Task to carry out. The output must match the entries below exactly, with pictures removed.

Provided material below:

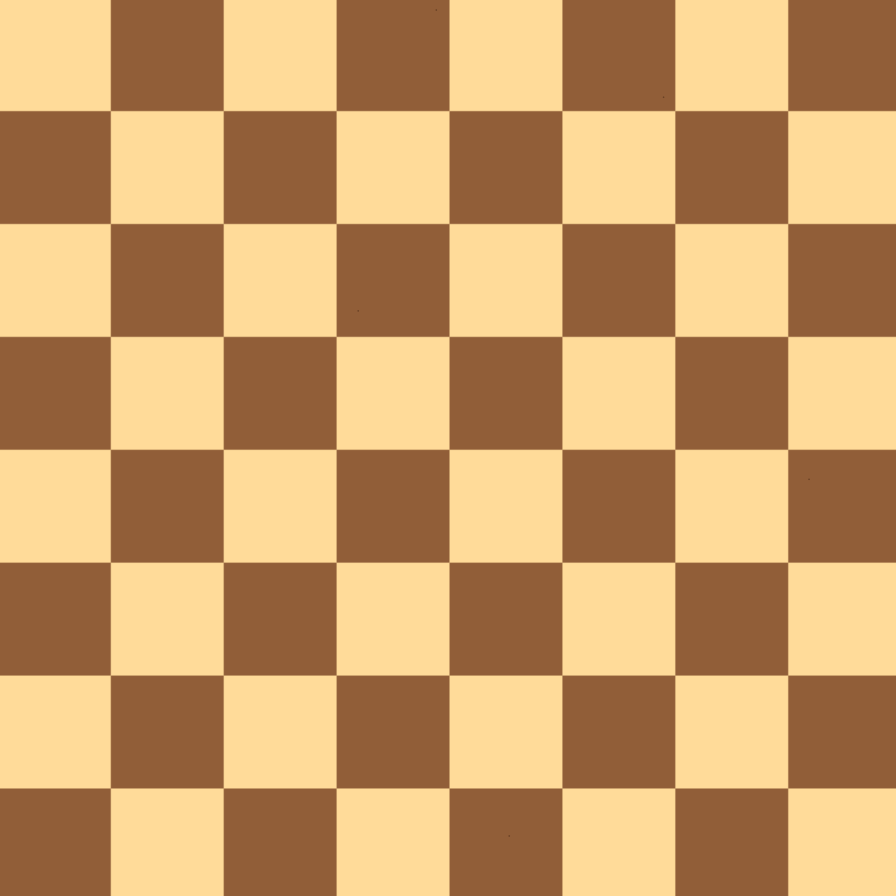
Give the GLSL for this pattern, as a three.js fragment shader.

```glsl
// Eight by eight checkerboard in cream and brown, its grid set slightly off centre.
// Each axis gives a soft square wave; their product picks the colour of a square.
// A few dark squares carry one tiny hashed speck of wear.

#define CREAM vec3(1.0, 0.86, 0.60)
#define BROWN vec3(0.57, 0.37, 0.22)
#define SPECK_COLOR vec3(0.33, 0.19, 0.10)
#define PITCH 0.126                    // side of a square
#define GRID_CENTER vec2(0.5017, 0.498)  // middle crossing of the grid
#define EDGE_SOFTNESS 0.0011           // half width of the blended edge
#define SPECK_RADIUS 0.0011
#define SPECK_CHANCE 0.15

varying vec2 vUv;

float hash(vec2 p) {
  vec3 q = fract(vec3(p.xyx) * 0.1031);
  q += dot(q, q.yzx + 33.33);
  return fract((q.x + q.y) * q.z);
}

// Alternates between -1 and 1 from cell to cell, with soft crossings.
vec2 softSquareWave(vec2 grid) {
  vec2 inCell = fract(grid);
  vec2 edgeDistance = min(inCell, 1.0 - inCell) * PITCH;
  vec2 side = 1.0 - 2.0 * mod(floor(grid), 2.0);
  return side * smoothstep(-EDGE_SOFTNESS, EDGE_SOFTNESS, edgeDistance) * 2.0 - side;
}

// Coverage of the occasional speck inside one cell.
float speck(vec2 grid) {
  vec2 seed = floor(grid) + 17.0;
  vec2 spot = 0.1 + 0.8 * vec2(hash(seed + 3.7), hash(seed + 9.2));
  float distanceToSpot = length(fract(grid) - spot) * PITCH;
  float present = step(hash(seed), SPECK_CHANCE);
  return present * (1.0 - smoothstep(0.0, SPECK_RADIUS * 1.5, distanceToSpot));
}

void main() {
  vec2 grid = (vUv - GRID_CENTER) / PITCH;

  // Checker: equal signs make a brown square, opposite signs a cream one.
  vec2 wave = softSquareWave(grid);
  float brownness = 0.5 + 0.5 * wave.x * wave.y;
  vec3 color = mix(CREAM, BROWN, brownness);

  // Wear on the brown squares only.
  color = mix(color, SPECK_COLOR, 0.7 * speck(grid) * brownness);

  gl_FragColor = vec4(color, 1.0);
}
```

End of Provided material.

Solution for this task.
Give the GLSL for this pattern, as a three.js fragment shader.

```glsl
// Eight by eight checkerboard in cream and brown, its grid set slightly off centre.
// Each axis gives a soft square wave; their product picks the colour of a square.
// A few dark squares carry one tiny hashed speck of wear.

#define CREAM vec3(1.0, 0.86, 0.60)
#define BROWN vec3(0.57, 0.37, 0.22)
#define SPECK_COLOR vec3(0.33, 0.19, 0.10)
#define PITCH 0.126                    // side of a square
#define GRID_CENTER vec2(0.5017, 0.498)  // middle crossing of the grid
#define EDGE_SOFTNESS 0.0011           // half width of the blended edge
#define SPECK_RADIUS 0.0011
#define SPECK_CHANCE 0.15

varying vec2 vUv;

float hash(vec2 p) {
  vec3 q = fract(vec3(p.xyx) * 0.1031);
  q += dot(q, q.yzx + 33.33);
  return fract((q.x + q.y) * q.z);
}

// Alternates between -1 and 1 from cell to cell, with soft crossings.
vec2 softSquareWave(vec2 grid) {
  vec2 inCell = fract(grid);
  vec2 edgeDistance = min(inCell, 1.0 - inCell) * PITCH;
  vec2 side = 1.0 - 2.0 * mod(floor(grid), 2.0);
  return side * smoothstep(-EDGE_SOFTNESS, EDGE_SOFTNESS, edgeDistance) * 2.0 - side;
}

// Coverage of the occasional speck inside one cell.
float speck(vec2 grid) {
  vec2 seed = floor(grid) + 17.0;
  vec2 spot = 0.1 + 0.8 * vec2(hash(seed + 3.7), hash(seed + 9.2));
  float distanceToSpot = length(fract(grid) - spot) * PITCH;
  float present = step(hash(seed), SPECK_CHANCE);
  return present * (1.0 - smoothstep(0.0, SPECK_RADIUS * 1.5, distanceToSpot));
}

void main() {
  vec2 grid = (vUv - GRID_CENTER) / PITCH;

  // Checker: equal signs make a brown square, opposite signs a cream one.
  vec2 wave = softSquareWave(grid);
  float brownness = 0.5 + 0.5 * wave.x * wave.y;
  vec3 color = mix(CREAM, BROWN, brownness);

  // Wear on the brown squares only.
  color = mix(color, SPECK_COLOR, 0.7 * speck(grid) * brownness);

  gl_FragColor = vec4(color, 1.0);
}
```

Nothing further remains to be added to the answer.